(Stored data)
-- Opening Marker --
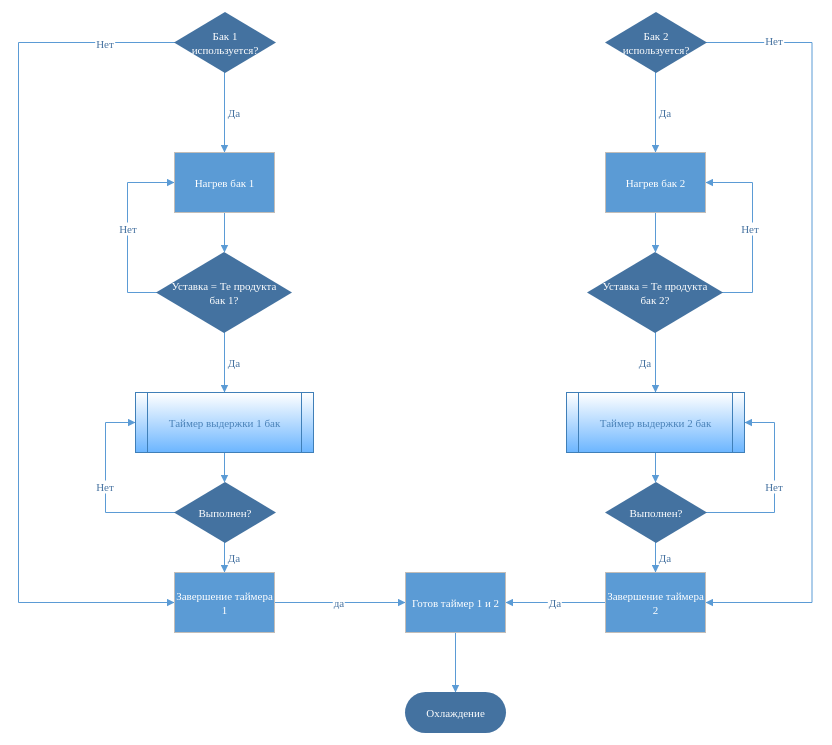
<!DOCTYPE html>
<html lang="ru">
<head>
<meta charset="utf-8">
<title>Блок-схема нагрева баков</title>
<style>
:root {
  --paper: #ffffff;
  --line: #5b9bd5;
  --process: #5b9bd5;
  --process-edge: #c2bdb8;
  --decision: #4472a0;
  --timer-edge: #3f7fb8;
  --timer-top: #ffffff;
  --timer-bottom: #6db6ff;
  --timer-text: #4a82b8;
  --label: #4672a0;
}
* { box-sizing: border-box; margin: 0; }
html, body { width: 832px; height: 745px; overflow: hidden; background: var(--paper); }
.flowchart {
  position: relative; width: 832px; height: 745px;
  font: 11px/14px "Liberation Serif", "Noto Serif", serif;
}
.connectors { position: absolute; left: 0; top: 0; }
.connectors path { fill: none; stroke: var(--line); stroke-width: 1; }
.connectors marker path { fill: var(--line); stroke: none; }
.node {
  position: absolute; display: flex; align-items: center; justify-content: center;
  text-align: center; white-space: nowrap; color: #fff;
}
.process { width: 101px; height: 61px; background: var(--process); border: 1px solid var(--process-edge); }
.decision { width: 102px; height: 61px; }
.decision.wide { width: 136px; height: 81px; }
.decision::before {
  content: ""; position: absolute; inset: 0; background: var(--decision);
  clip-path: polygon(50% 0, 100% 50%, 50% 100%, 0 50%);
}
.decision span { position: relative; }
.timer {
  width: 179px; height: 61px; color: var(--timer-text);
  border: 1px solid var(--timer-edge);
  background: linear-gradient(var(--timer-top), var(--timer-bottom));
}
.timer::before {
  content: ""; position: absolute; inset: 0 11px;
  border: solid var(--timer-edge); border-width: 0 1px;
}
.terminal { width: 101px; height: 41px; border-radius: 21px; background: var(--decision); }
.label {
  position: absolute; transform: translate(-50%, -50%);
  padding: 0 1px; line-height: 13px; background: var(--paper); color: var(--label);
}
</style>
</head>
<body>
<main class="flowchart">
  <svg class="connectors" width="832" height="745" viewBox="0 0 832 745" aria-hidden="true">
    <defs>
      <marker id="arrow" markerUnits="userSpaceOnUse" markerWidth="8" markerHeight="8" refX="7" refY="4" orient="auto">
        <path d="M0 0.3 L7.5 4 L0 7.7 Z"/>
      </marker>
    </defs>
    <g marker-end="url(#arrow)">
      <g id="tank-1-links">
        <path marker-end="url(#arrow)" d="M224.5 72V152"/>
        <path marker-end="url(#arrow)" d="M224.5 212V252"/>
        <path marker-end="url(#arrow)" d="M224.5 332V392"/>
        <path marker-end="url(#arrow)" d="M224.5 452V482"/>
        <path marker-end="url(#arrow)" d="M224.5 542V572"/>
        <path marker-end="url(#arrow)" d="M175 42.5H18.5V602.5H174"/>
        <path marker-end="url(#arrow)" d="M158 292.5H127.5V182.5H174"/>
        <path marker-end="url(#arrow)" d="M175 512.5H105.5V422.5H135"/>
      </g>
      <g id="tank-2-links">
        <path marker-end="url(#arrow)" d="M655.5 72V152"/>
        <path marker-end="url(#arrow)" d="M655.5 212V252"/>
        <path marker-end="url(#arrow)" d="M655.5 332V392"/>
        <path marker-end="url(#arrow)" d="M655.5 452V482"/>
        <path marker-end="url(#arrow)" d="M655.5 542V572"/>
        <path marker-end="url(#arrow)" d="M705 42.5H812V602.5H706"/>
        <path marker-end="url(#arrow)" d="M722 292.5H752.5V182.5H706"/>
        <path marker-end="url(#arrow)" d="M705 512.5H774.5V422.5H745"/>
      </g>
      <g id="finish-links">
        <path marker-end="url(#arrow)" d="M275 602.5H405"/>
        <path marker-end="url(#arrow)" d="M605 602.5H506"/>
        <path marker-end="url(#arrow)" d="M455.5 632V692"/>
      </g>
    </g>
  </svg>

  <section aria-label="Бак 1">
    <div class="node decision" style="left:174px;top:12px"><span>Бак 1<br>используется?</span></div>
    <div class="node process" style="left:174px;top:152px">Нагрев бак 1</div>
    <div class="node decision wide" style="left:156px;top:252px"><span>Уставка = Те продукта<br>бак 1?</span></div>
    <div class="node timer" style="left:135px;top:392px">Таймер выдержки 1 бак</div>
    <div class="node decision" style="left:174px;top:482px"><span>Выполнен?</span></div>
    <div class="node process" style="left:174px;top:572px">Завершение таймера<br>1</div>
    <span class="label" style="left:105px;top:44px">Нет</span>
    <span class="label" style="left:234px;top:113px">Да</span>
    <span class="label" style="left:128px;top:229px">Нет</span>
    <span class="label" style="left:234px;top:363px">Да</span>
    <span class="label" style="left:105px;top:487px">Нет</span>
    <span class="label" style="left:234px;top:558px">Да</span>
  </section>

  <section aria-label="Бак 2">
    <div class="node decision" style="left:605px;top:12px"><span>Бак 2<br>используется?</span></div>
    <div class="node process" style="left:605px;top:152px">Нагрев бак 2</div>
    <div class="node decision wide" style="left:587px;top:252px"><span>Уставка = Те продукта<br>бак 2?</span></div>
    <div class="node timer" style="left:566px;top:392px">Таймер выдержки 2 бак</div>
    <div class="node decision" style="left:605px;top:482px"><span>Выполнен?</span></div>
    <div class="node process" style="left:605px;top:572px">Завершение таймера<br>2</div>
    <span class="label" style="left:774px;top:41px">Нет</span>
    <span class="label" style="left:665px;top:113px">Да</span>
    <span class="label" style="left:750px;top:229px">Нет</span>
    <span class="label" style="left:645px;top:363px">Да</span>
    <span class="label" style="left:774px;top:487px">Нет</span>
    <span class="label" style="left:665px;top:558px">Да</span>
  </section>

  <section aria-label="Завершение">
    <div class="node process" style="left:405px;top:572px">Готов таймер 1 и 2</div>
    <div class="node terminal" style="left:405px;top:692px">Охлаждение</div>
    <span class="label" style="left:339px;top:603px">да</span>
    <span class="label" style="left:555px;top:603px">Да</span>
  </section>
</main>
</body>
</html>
-- Closing Marker --
* Problem details: Using the records above, filter out every line that lacks the string "process" and copy the rest.

* Exercise output:
  --process: #5b9bd5;
  --process-edge: #c2bdb8;
.process { width: 101px; height: 61px; background: var(--process); border: 1px solid var(--process-edge); }
    <div class="node process" style="left:174px;top:152px">Нагрев бак 1</div>
    <div class="node process" style="left:174px;top:572px">Завершение таймера<br>1</div>
    <div class="node process" style="left:605px;top:152px">Нагрев бак 2</div>
    <div class="node process" style="left:605px;top:572px">Завершение таймера<br>2</div>
    <div class="node process" style="left:405px;top:572px">Готов таймер 1 и 2</div>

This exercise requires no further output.